Two Soviet An-26 aircraft, which operated passenger flights on the Kostroma-St. Petersburg route, flew for ten years with large dents, but the inspection departments did not notice this. Rostransnadzor inspectors saw damage only during a recent inspection of the Kostroma Aviation Enterprise. This is reported by the Telegram channel "Aviatorshchina" with reference to the closed documentation of the department. The channel's administration told The Insider that it had the documents, but refused to show them.
In total, there are four such aircraft in the fleet of Kostroma Aviation Enterprise, dents were found on two of them. They operate flights only between Kostroma and St. Petersburg three times a week.
On the plane RA-26113, which is almost 40 years old, two dents were noticed, writes "Aviatorschina". The first one is on the lower right side of the air intake of the Ukrainian-made AI-24 left engine, its size is 100 x 80 mm and its depth is up to 7 mm. And the second - on the toe of the right half of the stabilizer - 100 x 25 mm and in depth - up to 7 mm.
The plane was bought by the company already with dents, according to the Telegram channel, in 2016 from the Yamal airline. The dents were entered into the airframe skin condition list at the end of May 2010 and the beginning of November 2012.
The second aircraft, RA-27210, is 45 years old and was found to have a dent measuring 150 x 170 mm and up to 30 mm deep on the lower fairing of the side rail located in front of the ramp. According to the developer's operational documentation, it is impossible to fly with such damage. Rostransnadzor banned these aircraft from flying until the damage was repaired.
Rostransnadzor also found out that out of 15 pilots, almost half did not undergo the necessary training, including simulator training. In addition, qualification internal audits were not fully passed.
Rostransnadzor began to check the Kostroma Aviation Enterprise after the recent crash of the Mi-2 air ambulance helicopter in Kostroma. There were five people on board. According to preliminary data, one person died during the incident - a 67-year-old patient who was evacuated by a helicopter, and two paramedics and two pilots were injured.
As an anonymous aviation expert explained to The Insider, operating an aircraft with any violation of the aerodynamic skin profile is a threat to flight safety.
“Firstly, if the skin geometry is violated during the flight, air flow will be disturbed, excess resistance will be created, and the aircraft will need more fuel, which will also increase emissions into the atmosphere. Secondly, if the dent is very strong, then the integrity of the skin will be at risk - there, over time, microcracks or even through damage may appear, which can easily lead to the already complete destruction of the skin in this place. Fatigue failure of the material in this case has not been canceled, and this is fraught with the worst consequences. Thirdly, in case of damage to the skin, any fastening elements, assemblies, assemblies, wiring under the skin, etc. can be damaged. If this is damage to the engine nacelle, then the elements of the power plant may be damaged; if it is the fuselage, there may be damage to the control system rods, wiring, fuel system, and so on.

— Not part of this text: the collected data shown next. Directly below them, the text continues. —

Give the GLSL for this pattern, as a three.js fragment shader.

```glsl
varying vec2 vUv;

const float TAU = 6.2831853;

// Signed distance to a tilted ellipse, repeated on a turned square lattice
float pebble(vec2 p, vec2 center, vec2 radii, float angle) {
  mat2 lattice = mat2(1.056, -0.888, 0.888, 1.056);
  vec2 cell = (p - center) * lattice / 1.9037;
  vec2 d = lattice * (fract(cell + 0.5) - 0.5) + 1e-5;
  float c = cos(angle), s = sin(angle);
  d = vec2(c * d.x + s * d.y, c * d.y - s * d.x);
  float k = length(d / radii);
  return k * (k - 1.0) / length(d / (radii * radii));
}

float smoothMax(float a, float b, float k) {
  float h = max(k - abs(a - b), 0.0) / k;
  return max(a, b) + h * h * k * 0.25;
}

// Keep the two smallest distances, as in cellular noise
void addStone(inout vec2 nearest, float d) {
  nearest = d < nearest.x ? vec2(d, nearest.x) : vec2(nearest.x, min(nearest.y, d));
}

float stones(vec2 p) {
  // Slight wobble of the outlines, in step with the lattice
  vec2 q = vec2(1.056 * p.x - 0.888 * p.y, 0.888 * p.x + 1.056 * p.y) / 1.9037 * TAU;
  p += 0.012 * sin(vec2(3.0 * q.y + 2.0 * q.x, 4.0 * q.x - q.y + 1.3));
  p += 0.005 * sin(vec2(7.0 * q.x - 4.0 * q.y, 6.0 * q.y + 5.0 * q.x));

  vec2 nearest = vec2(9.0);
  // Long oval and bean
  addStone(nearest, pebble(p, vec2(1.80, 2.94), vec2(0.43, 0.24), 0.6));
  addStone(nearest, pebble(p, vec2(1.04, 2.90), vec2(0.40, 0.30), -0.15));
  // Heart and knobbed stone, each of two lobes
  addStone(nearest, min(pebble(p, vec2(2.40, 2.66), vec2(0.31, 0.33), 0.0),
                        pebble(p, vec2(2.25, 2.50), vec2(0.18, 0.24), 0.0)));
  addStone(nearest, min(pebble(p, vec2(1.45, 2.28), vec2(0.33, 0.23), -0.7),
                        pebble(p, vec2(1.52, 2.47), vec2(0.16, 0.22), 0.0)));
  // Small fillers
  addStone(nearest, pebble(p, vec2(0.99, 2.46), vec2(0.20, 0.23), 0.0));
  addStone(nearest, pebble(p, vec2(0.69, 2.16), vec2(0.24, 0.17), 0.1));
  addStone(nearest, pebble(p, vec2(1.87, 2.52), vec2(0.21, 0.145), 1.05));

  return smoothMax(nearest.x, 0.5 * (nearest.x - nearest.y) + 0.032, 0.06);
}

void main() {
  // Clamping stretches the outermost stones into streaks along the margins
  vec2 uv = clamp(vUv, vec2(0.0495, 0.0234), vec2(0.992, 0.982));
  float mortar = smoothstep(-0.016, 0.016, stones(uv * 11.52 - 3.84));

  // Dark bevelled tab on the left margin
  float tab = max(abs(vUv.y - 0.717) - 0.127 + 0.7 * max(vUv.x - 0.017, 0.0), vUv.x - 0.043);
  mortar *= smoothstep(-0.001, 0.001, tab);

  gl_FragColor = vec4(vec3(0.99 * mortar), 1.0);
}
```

Until you remove this piece of skin and see if there is any damage inside, you will not understand how critical this is. In principle, it is impossible to operate an aircraft with serious damage to the skin. If the skin is dented a few centimeters, then you never know what could be damaged there, both in the skin itself and inside the aircraft. These are quite critical damages, the aircraft cannot be operated with them. And the fact that the airline has been flying for years with such damage to the skin is just a crime.”
The second aviation expert also noted that more ice could form in such dents, this would be a problem for the anti-icing system. He also noted that questions should also be asked to the inspectors of Rostransnadzor, who conducted inspections for ten years, issued airworthiness certificates, but dents were noticed only after the helicopter of the operating airline crashed.
“In fact, the dents are not critical for the immediate stop of flights for safety reasons. But such damage must be eliminated, if not at the first opportunity, then at least as part of scheduled repairs. Any damage to the outer skin is at least a potential threat. By itself, it may not manifest itself as a dangerous factor, but when combined with other factors [may] lead to tragedy. For example, in a dent on a wing, more ice than usual may form, and the anti-icing system will no longer cope with it in time. Or this larger than it should be, a piece of ice after separation from the aircraft can damage the elements of the elevators, and so on. Therefore, the permissible damage values are written in the operating manual. Why they decided to eliminate them only now - there are more questions for the inspectors of the Federal Air Transport Agency, who for 10 years have been conducting regular inspections and issuing a certificate of airworthiness for this crumpled aircraft.